• PROBLEM:
Identify all lines of the data containing the string "left" and copy them.

Dataset excerpts:
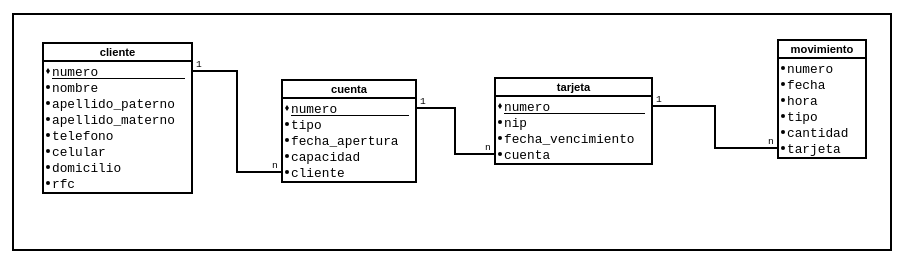
<!DOCTYPE html>
<html lang="es">
<head>
<meta charset="utf-8">
<title>Diagrama entidad-relación</title>
<style>
:root { --ink: #000; --paper: #fff; --row: 16px; }
* { box-sizing: border-box; margin: 0; padding: 0; }
body { width: 904px; height: 264px; overflow: hidden; background: var(--paper); color: var(--ink); }
.diagram { position: relative; width: 904px; height: 264px; }
.relations { position: absolute; left: 0; top: 0; }
.frame, .connector { fill: none; stroke: var(--ink); stroke-width: 2; }
.cardinality { font: 9.6px "Liberation Mono", monospace; fill: var(--ink); }
.entity { position: absolute; border: 2px solid var(--ink); background: var(--paper); }
.entity h2 { height: 18px; border-bottom: 2px solid var(--ink); font: bold 11.2px/17px "Liberation Sans", sans-serif; text-align: center; }
.entity ul { list-style: none; padding: 3px 6px 0 8px; font: 12.8px/var(--row) "Liberation Mono", monospace; }
.entity li { position: relative; height: var(--row); white-space: nowrap; }
.entity li::before { content: ""; position: absolute; left: -6px; top: 4px; width: 4px; height: 4px; border-radius: 50%; background: var(--ink); }
.entity .key::before { top: 3px; height: 6px; border-radius: 0; clip-path: polygon(50% 0, 100% 50%, 50% 100%, 0 50%); }
.entity .key::after { content: ""; position: absolute; left: 0; right: 0; top: 13px; height: 1px; background: var(--ink); }
.cliente { left: 42px; top: 42px; width: 151px; height: 152px; }
.cuenta { left: 281px; top: 79px; width: 136px; height: 104px; }
.tarjeta { left: 494px; top: 77px; width: 159px; height: 88px; }
.movimiento { left: 777px; top: 39px; width: 90px; height: 120px; }
</style>
</head>
<body>
<main class="diagram">
  <svg class="relations" width="904" height="264" viewBox="0 0 904 264" aria-hidden="true">
    <rect class="frame" x="13" y="14" width="878" height="236"/>
    <polyline class="connector" points="192,71 237,71 237,172 282,172"/>
    <polyline class="connector" points="416,108 455,108 455,154 495,154"/>
    <polyline class="connector" points="652,106 715,106 715,148 778,148"/>
    <g class="cardinality">
      <text x="196" y="67">1</text>
      <text x="272" y="168">n</text>
      <text x="420" y="104">1</text>
      <text x="485" y="150">n</text>
      <text x="656" y="102">1</text>
      <text x="768" y="144">n</text>
    </g>
  </svg>

  <section class="entity cliente">
    <h2>cliente</h2>
    <ul>
      <li class="key">numero</li>
      <li>nombre</li>
      <li>apellido_paterno</li>
      <li>apellido_materno</li>
      <li>telefono</li>
      <li>celular</li>
      <li>domicilio</li>
      <li>rfc</li>
    </ul>
  </section>

  <section class="entity cuenta">
    <h2>cuenta</h2>
    <ul>
      <li class="key">numero</li>
      <li>tipo</li>
      <li>fecha_apertura</li>
      <li>capacidad</li>
      <li>cliente</li>
    </ul>
  </section>

  <section class="entity tarjeta">
    <h2>tarjeta</h2>
    <ul>
      <li class="key">numero</li>
      <li>nip</li>
      <li>fecha_vencimiento</li>
      <li>cuenta</li>
    </ul>
  </section>

  <section class="entity movimiento">
    <h2>movimiento</h2>
    <ul>
      <li>numero</li>
      <li>fecha</li>
      <li>hora</li>
      <li>tipo</li>
      <li>cantidad</li>
      <li>tarjeta</li>
    </ul>
  </section>
</main>
</body>
</html>
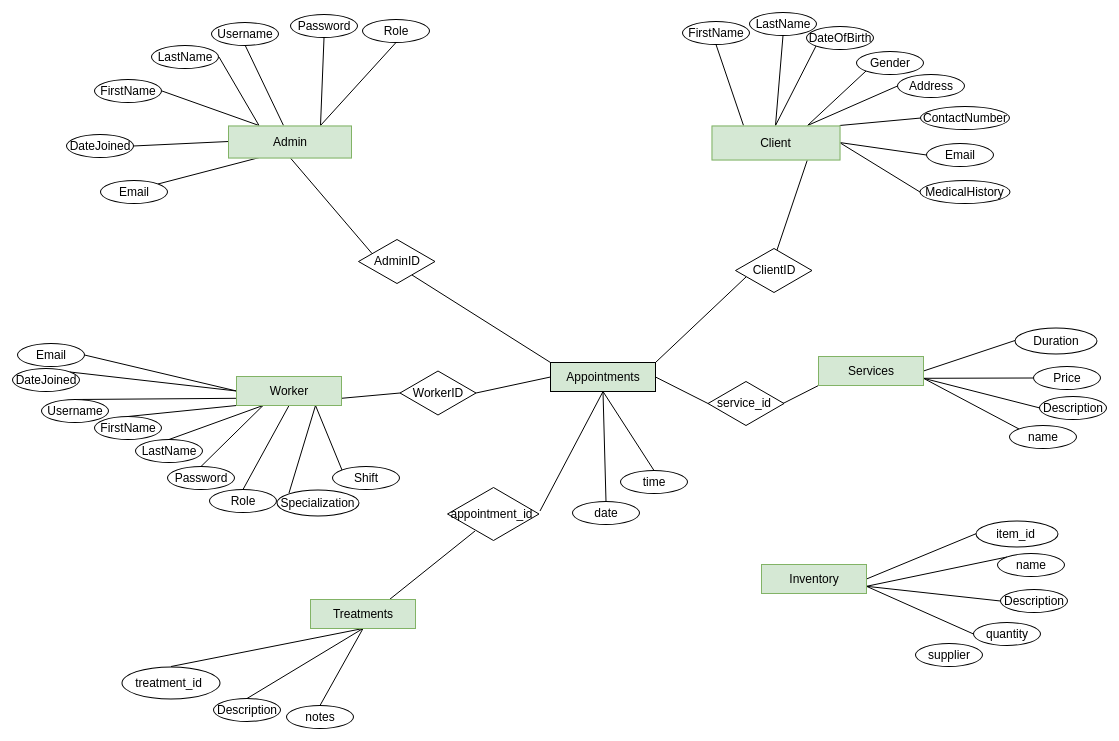
<!DOCTYPE html>
<html lang="en">
<head>
<meta charset="utf-8">
<title>Appointment system entity relationship diagram</title>
<style>
:root {
  --paper: #ffffff;
  --ink: #000000;
  --entity-fill: #d5e8d4;
  --entity-line: #82b366;
}
* { box-sizing: border-box; }
html, body { margin: 0; background: var(--paper); }
.diagram {
  position: relative;
  width: 1119px;
  height: 741px;
  overflow: hidden;
  background: var(--paper);
  color: var(--ink);
  font: 12px/14px "Liberation Sans", Arial, sans-serif;
}
.connectors { position: absolute; left: 0; top: 0; display: block; }
.connectors g { stroke: var(--ink); stroke-width: 1; fill: none; }
.connectors .diamonds { fill: var(--paper); }
.node {
  position: absolute;
  left: var(--x);
  top: var(--y);
  width: var(--w);
  height: var(--h);
  transform: translate(-50%, -50%);
  display: flex;
  align-items: center;
  justify-content: center;
  white-space: nowrap;
}
.entity {
  --w: 106px;
  --h: 30px;
  background: var(--entity-fill);
  border: 1px solid var(--entity-line);
}
.entity.central { border-color: var(--ink); }
.attribute {
  --w: 68px;
  --h: 24px;
  background: var(--paper);
  border: 1px solid var(--ink);
  border-radius: 50%;
}
.relation { --w: 78px; --h: 46px; }
</style>
</head>
<body>
<main class="diagram">
  <svg class="connectors" width="1119" height="741" viewBox="0 0 1119 741" aria-hidden="true">
    <g class="admin-lines">
      <path d="M162 91L259 125.5M219 57L259 125.5M245 45L283.5 125.5M324 38L320.5 125.5M396 42.5L320.5 125.5M133 146L228.5 141.5M158 184L259.5 157.5"/>
      <path d="M290 157.5L372 253.5M412 275L550.5 362.5"/>
    </g>
    <g class="client-lines">
      <path d="M716 44.5L743.5 125.5M783 35.5L775.5 125.5M816 46L775.5 125.5M866 71L807.5 125.5M897.5 86L807.5 125.5M921 118L839.5 125.5M926.5 155L839.5 142.5M920 192L839.5 142.5"/>
      <path d="M807.5 159.5L777 250M746 277L655.5 362.5"/>
    </g>
    <g class="worker-lines">
      <path d="M84.5 355L236.5 391M70 372L236.5 391M75 399.5L236.5 398.3M128 416.5L236.5 405.5M169 439.5L263 405.5M201 466.5L263 405.5M243 489.5L289 405.5M289 493L315.5 405.5M342 470L315.5 405.5"/>
      <path d="M341.5 398.3L400 393M476 393L550.5 377"/>
    </g>
    <g class="service-lines">
      <path d="M1015 340.5L923.5 371M1033 378L923.5 378.3M1040 408L923.5 378.3M1019 429L923.5 378.3"/>
      <path d="M655.5 377L708 403.5M783 403.5L818.5 385.5"/>
    </g>
    <g class="appointment-lines">
      <path d="M603 391.5L606 501.5M603 391.5L654 470.5M603 391.5L540 511"/>
    </g>
    <g class="treatment-lines">
      <path d="M475 531L389.5 599.5M363 628.5L171 666.5M363 628.5L247 698.5M363 628.5L320 705.5"/>
    </g>
    <g class="inventory-lines">
      <path d="M976.5 533.5L866.5 579M1007 557L866.5 586.3M1000.5 601L866.5 586.3M973.5 634L866.5 586.3"/>
    </g>
    <g class="diamonds">
      <polygon points="397,239.5 435,261.5 397,283.5 358.5,261.5"/>
      <polygon points="774,248.5 812,270.5 774,292.5 735.5,270.5"/>
      <polygon points="438,371 476,393 438,415 400,393"/>
      <polygon points="746,381.5 784,403.5 746,425.5 708,403.5"/>
      <polygon points="493.5,487.5 539,514 493.5,540.5 447.5,514"/>
    </g>
  </svg>

  <section aria-label="Admin">
    <div class="node entity" style="--x:290px;--y:141.5px;--w:124px;--h:33px">Admin</div>
    <div class="node attribute" style="--x:128px;--y:91px">FirstName</div>
    <div class="node attribute" style="--x:185px;--y:57px">LastName</div>
    <div class="node attribute" style="--x:245px;--y:34px">Username</div>
    <div class="node attribute" style="--x:324px;--y:26px">Password</div>
    <div class="node attribute" style="--x:396px;--y:31px">Role</div>
    <div class="node attribute" style="--x:100px;--y:146px">DateJoined</div>
    <div class="node attribute" style="--x:134px;--y:192px">Email</div>
  </section>

  <section aria-label="Client">
    <div class="node entity" style="--x:775.5px;--y:142.5px;--w:129px;--h:35px">Client</div>
    <div class="node attribute" style="--x:716px;--y:33px">FirstName</div>
    <div class="node attribute" style="--x:783px;--y:24px">LastName</div>
    <div class="node attribute" style="--x:840px;--y:38px">DateOfBirth</div>
    <div class="node attribute" style="--x:890px;--y:63px">Gender</div>
    <div class="node attribute" style="--x:931px;--y:86px">Address</div>
    <div class="node attribute" style="--x:965px;--y:118px;--w:90px">ContactNumber</div>
    <div class="node attribute" style="--x:960px;--y:155px">Email</div>
    <div class="node attribute" style="--x:964.5px;--y:192px;--w:91px">MedicalHistory</div>
  </section>

  <section aria-label="Worker">
    <div class="node entity" style="--x:289px;--y:391px">Worker</div>
    <div class="node attribute" style="--x:51px;--y:355px">Email</div>
    <div class="node attribute" style="--x:46px;--y:380px">DateJoined</div>
    <div class="node attribute" style="--x:75px;--y:411px">Username</div>
    <div class="node attribute" style="--x:128px;--y:428px">FirstName</div>
    <div class="node attribute" style="--x:169px;--y:451px">LastName</div>
    <div class="node attribute" style="--x:201px;--y:478px">Password</div>
    <div class="node attribute" style="--x:243px;--y:501px">Role</div>
    <div class="node attribute" style="--x:317.5px;--y:502.5px;--w:83px;--h:27px">Specialization</div>
    <div class="node attribute" style="--x:366px;--y:478px">Shift</div>
  </section>

  <section aria-label="Appointments">
    <div class="node entity central" style="--x:603px;--y:377px">Appointments</div>
    <div class="node attribute" style="--x:654px;--y:482px">time</div>
    <div class="node attribute" style="--x:606px;--y:513px">date</div>
  </section>

  <section aria-label="Services">
    <div class="node entity" style="--x:871px;--y:371px">Services</div>
    <div class="node attribute" style="--x:1056px;--y:340.5px;--w:83px;--h:27px">Duration</div>
    <div class="node attribute" style="--x:1067px;--y:378px">Price</div>
    <div class="node attribute" style="--x:1073px;--y:408px">Description</div>
    <div class="node attribute" style="--x:1043px;--y:437px">name</div>
  </section>

  <section aria-label="Treatments">
    <div class="node entity" style="--x:363px;--y:614px">Treatments</div>
    <div class="node attribute" style="--x:170.5px;--y:682.5px;--w:99px;--h:33px"><span style="margin-left:-4px">treatment_id</span></div>
    <div class="node attribute" style="--x:247px;--y:710px">Description</div>
    <div class="node attribute" style="--x:320px;--y:717px">notes</div>
  </section>

  <section aria-label="Inventory">
    <div class="node entity" style="--x:814px;--y:579px">Inventory</div>
    <div class="node attribute" style="--x:1017px;--y:533.5px;--w:83px;--h:27px"><span style="margin-left:-3px">item_id</span></div>
    <div class="node attribute" style="--x:1031px;--y:565px">name</div>
    <div class="node attribute" style="--x:1034px;--y:601px">Description</div>
    <div class="node attribute" style="--x:1007px;--y:634px">quantity</div>
    <div class="node attribute" style="--x:949px;--y:655px">supplier</div>
  </section>

  <section aria-label="Relations">
    <div class="node relation" style="--x:397px;--y:261px">AdminID</div>
    <div class="node relation" style="--x:774px;--y:270px">ClientID</div>
    <div class="node relation" style="--x:438px;--y:393px">WorkerID</div>
    <div class="node relation" style="--x:744px;--y:403px">service_id</div>
    <div class="node relation" style="--x:491.5px;--y:514px;--w:93px;--h:54px">appointment_id</div>
  </section>
</main>
</body>
</html>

• YOUR RESPONSE:
.relations { position: absolute; left: 0; top: 0; }
.entity li::before { content: ""; position: absolute; left: -6px; top: 4px; width: 4px; height: 4px; border-radius: 50%; background: var(--ink); }
.entity .key::after { content: ""; position: absolute; left: 0; right: 0; top: 13px; height: 1px; background: var(--ink); }
.cliente { left: 42px; top: 42px; width: 151px; height: 152px; }
.cuenta { left: 281px; top: 79px; width: 136px; height: 104px; }
.tarjeta { left: 494px; top: 77px; width: 159px; height: 88px; }
.movimiento { left: 777px; top: 39px; width: 90px; height: 120px; }
.connectors { position: absolute; left: 0; top: 0; display: block; }
  left: var(--x);
    <div class="node attribute" style="--x:170.5px;--y:682.5px;--w:99px;--h:33px"><span style="margin-left:-4px">treatment_id</span></div>
    <div class="node attribute" style="--x:1017px;--y:533.5px;--w:83px;--h:27px"><span style="margin-left:-3px">item_id</span></div>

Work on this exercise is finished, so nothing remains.